Influence

According to Ali AbolHassani (Monzer), author of Sheikh Fazlolah Nouri and the Chronological School of Constitutionalism, “... The study of constitutionality is not possible without the study of intellectual and political attitudes of Hajj Sheikh Fazlollah Nouri.
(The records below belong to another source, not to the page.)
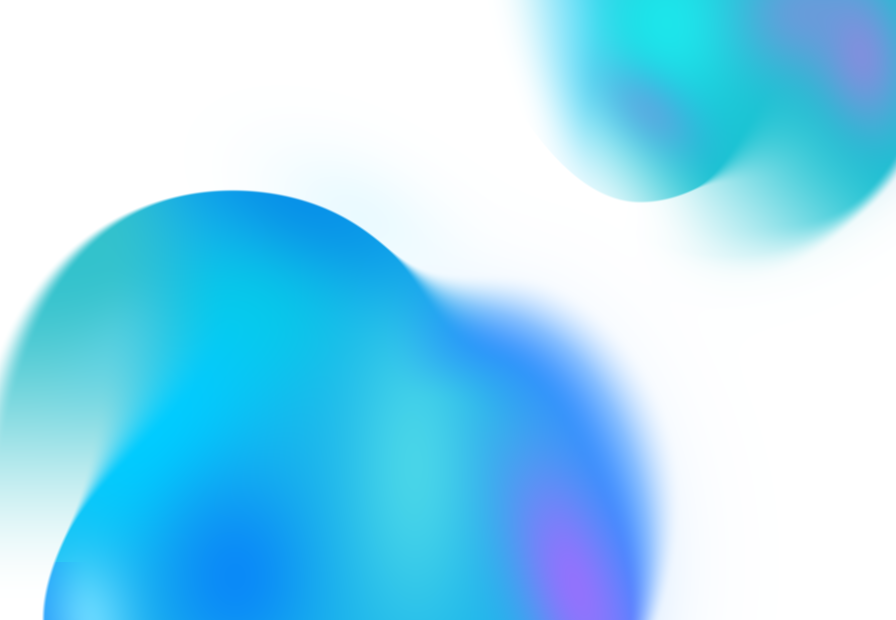
This background is drawn by a Shadertoy shader. Its source:

```glsl
// Two soft liquid blobs on white: a large blue one below, a teal one in the corner.
// Each outline is a distance formula whose edge softness varies along the curve,
// and the insides are built up from tilted Gaussian glows of colour.

const vec3 WHITE  = vec3(1.0);
const vec3 SKY    = vec3(0.10, 0.71, 0.92);
const vec3 CROWN  = vec3(0.03, 0.57, 0.91);
const vec3 AQUA   = vec3(0.03, 0.79, 0.88);
const vec3 CYAN   = vec3(0.00, 0.81, 1.00);
const vec3 ICE    = vec3(0.42, 0.86, 1.00);
const vec3 AZURE  = vec3(0.04, 0.54, 0.97);
const vec3 RIM    = vec3(0.18, 0.56, 1.00);
const vec3 MINT   = vec3(0.29, 0.84, 0.91);
const vec3 VIOLET = vec3(0.57, 0.45, 0.99);
const vec3 TEAL   = vec3(0.10, 0.76, 0.82);
const vec3 FILM   = vec3(0.20, 0.76, 0.80);
const vec3 BRIGHT = vec3(0.11, 0.90, 0.92);
const vec3 LILAC  = vec3(0.53, 0.55, 0.87);

// Bell curve of a single value
float bell(float x, float center, float width) {
    float t = (x - center) / width;
    return exp(-t * t);
}

// Elliptical Gaussian, tilted by an angle in radians
float glow(vec2 p, vec2 center, vec2 radii, float tilt) {
    float c = cos(tilt), s = sin(tilt);
    vec2 q = mat2(c, -s, s, c) * (p - center) / radii;
    return exp(-dot(q, q));
}

// Coverage of a shape from its distance, with a chosen edge softness
float cover(float dist, float softness) {
    float s = softness + 1.0 / iResolution.y;
    return 1.0 - smoothstep(-s, s, dist);
}

// Large blob: a circle with one broad lobe and one dip
vec3 largeBlob(vec3 color, vec2 p) {
    vec2 q = p - vec2(0.509, 0.094);
    float angle = atan(q.y, q.x);
    float radius = 0.538 + 0.098 * bell(angle, 2.09, 0.593)
                         - 0.066 * bell(angle, 1.134, 0.297);
    float dist = length(q) - radius;
    float rightSide = 1.0 - smoothstep(0.85, 1.35, angle);
    float softness = 0.001 + 0.068 * rightSide * smoothstep(-0.4, 0.5, angle)
                   + 0.012 * rightSide + 0.022 * smoothstep(1.9, 2.6, angle);

    // Inner body
    vec3 body = SKY;
    body = mix(body, AQUA, 0.9 * glow(p, vec2(0.40, 0.50), vec2(0.17, 0.13), 0.3));
    body = mix(body, CYAN, glow(p, vec2(0.25, 0.29), vec2(0.26, 0.13), 0.9));
    body = mix(body, ICE, glow(p, vec2(0.14, -0.01), vec2(0.08, 0.11), 0.0));
    body = mix(body, AZURE, glow(p, vec2(0.38, 0.07), vec2(0.13, 0.16), 0.0));
    body = mix(body, MINT, 0.95 * glow(p, vec2(0.67, 0.25), vec2(0.11, 0.26), 0.0));
    body = mix(body, RIM, rightSide * (1.0 - smoothstep(0.02, 0.18, -dist)));
    body = mix(body, VIOLET, glow(p, vec2(0.93, 0.05), vec2(0.23, 0.09), 1.9));

    // Pale film to the left of the body, fading downward
    vec3 film = mix(WHITE, FILM, smoothstep(0.02, 0.58, p.y));
    film = mix(film, ICE, 0.25 * glow(p, vec2(0.20, 0.44), vec2(0.12, 0.07), 0.9));
    float bodyLeft = 0.07 + 0.20 * smoothstep(0.0, 0.5, p.y);
    float bodySoftness = mix(0.002, 0.10, smoothstep(0.13, 0.48, p.y));
    vec3 fill = mix(film, body, cover(bodyLeft - p.x, bodySoftness));
    fill = mix(fill, CROWN, glow(p, vec2(0.48, 0.69), vec2(0.26, 0.11), -0.5));

    // Faint halos outside the edge
    color = mix(color, ICE, 0.14 * glow(p, vec2(0.58, 0.65), vec2(0.16, 0.09), -0.5));
    color = mix(color, RIM, 0.16 * rightSide * exp(-max(dist, 0.0) / 0.05));
    return mix(color, fill, cover(dist, softness));
}

// Corner blob: a round back lobe behind a bowl-shaped front lobe
vec3 cornerBlob(vec3 color, vec2 p) {
    // Back lobe, thinning out toward its lower left
    float backDist = length(p - vec2(1.174, 0.915)) - 0.328;
    float backSoftness = mix(0.045, 0.012, smoothstep(1.2, 1.4, p.x));
    float density = smoothstep(0.0, 0.5, p.x - 1.05 + 0.9 * (p.y - 0.62))
                  * smoothstep(0.95, 1.15, p.x);
    color = mix(color, TEAL, 0.10 * smoothstep(1.0, 1.2, p.x)
                             * exp(-max(backDist, 0.0) / 0.03));
    color = mix(color, TEAL, density * cover(backDist, backSoftness));

    // Front lobe: crisp at the bottom, blurred at the left
    float dx = p.x - 1.032;
    float bowl = 0.674 + (dx < 0.0 ? 3.9 : 2.65) * dx * dx;
    float bowlSoftness = mix(0.001, 0.12, smoothstep(1.12, 1.32, p.x));
    float leftEdge = 0.90 - 0.10 * (p.y - 0.75);
    float leftSoftness = mix(0.05, 0.10, smoothstep(0.75, 1.0, p.y));
    vec3 front = mix(WHITE, TEAL, smoothstep(-0.05, 0.22, p.x - 0.95 + 0.6 * (p.y - 0.72)));
    front = mix(front, ICE, 0.8 * glow(p, vec2(0.92, 0.96), vec2(0.10, 0.20), 0.0));
    front = mix(front, BRIGHT, glow(p, vec2(1.08, 0.96), vec2(0.12, 0.14), 0.0));
    front = mix(front, SKY, 0.3 * glow(p, vec2(1.05, 0.83), vec2(0.10, 0.06), -0.5));
    front = mix(front, LILAC, 0.45 * glow(p, vec2(1.05, 0.82), vec2(0.09, 0.05), -0.7));
    float alpha = cover(bowl - p.y, bowlSoftness) * cover(leftEdge - p.x, leftSoftness);
    color = mix(color, front, alpha);

    // Lilac sheen over both lobes
    color = mix(color, LILAC, 0.65 * glow(p, vec2(1.29, 0.98), vec2(0.10, 0.10), 0.0));
    return mix(color, LILAC, 0.9 * glow(p, vec2(1.39, 0.91), vec2(0.07, 0.12), 0.2));
}

void mainImage(out vec4 fragColor, in vec2 fragCoord) {
    vec2 p = fragCoord / iResolution.y;
    vec3 color = cornerBlob(WHITE, p);
    color = largeBlob(color, p);
    fragColor = vec4(color, 1.0);
}
```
He has been influential in various phases of the process and if constitutionality is the first real ground for the serious confrontation between religion and modernism, in those days, Sheikh sided for the defense of religion and paid a great expense for it…” [11] The Islamic Revolution Document Centre quotes author Jalal Al-e-Ahmad as calling Nouri an "honourable man", and comparing his hanged corpse to "the flag of domination of occidentosis raised above the country after 200 years of struggle".[12][10]

According to Afshin Molavi, "Sheikh Fazlollah Nouri's heirs - Iran's ruling conservative clerics - have taken up his cause in the early 21st century" in the fight against democratic reform movement.[1] He is "hailed as a champion who had fought against corrupt Western values", in Tehran a major expressway is named after him, and features "a huge mural commemorating him".[4]

See also

References

  1. ^ a b Molavi, Afshin (April 20, 2001). "Popular Frustration in Iran Simmers as Conservative Crackdown Continue". Retrieved 1 June 2015. 
  2. ^ a b c d Moin, Baqir. Khomeini: Life of the Ayatollah. I.B.Tauris. p. 19. 
  3. ^ Molavi, Afshin (2002). Persian Pilgrimages: Journeys Across Iran. W. W. Norton & Company. pp. 192–. Retrieved 1 June 2015. The Tehran billboard of Nouri, erected shortly after the revolution by the Islamic Republic of Iran, presents a different story, one of martyrdom. ... The message is not subtle: the Unjustly hanged Sheikh Fazlollah Nouri, ... was martyred for his defense of Islam against democracy and representative government. 
  4. ^ a b Basmenji, Kaveh (2005). Tehran Blues: Youth Culture in Iran. Saqi. Retrieved 1 June 2015. 
  5. ^ a b Jahanbegloo, Ramin (2004). Iran: Between Tradition and Modernity. Lexington Books. p. 82. Retrieved 1 June 2015. 
  6. ^ a b c Abrahamian, Ervand, Tortured Confessions by Ervand Abrahamian, University of California Press, 1999 p.24
  7. ^ a b c Martin, Vanessa. "NURI, Ḥājj Shaikh FAŻL-ALLĀH – Encyclopaedia Iranica". www.iranicaonline.org. Retrieved 2017-11-14. 
  8. ^ Babai, Farzaneh. "Sheikh Fazlollah Nouri". Institute for Iranian Contemporary Historical Studies. 
  9. ^ Taheri, Amir, The Spirit of Allah by Amir Adler and Adler (1985), p.45-6
  10. ^ a b c "The martyrdom of Sheikh Fazlollah Nouri, the leader of Iran's constitutional movement". Islamic Revolution Document Center. Retrieved 1 June 2015. 
  11. ^ "Sheikh Fazlolah Nouri and the Chronological School of Constitutionalism". Institute for Iranian Contemporary Historical Studies. Retrieved 1 June 2015. 
  12. ^ On the Services and Treasons of Intellectuals, Jalal Al-e-Ahmad

Further reading

  • Ahmad Kasravi, Tārikh-e Mashruteh-ye Iran (تاریخ مشروطهٔ ایران) (History of the Iranian Constitutional Revolution), in Persian, 951 p. (Negāh Publications, Tehran, 2003), ISBN 964-351-138-3. Note: This book is also available in two volumes, published by Amir Kabir Publications in 1984. Amir Kabir's 1961 edition is in one volume, 934 pages.
  • Ahmad Kasravi, History of the Iranian Constitutional Revolution: Tārikh-e Mashrute-ye Iran, Volume I, translated into English by Evan Siegel, 347 p. (Mazda Publications, Costa Mesa, California, 2006). ISBN 1-56859-197-7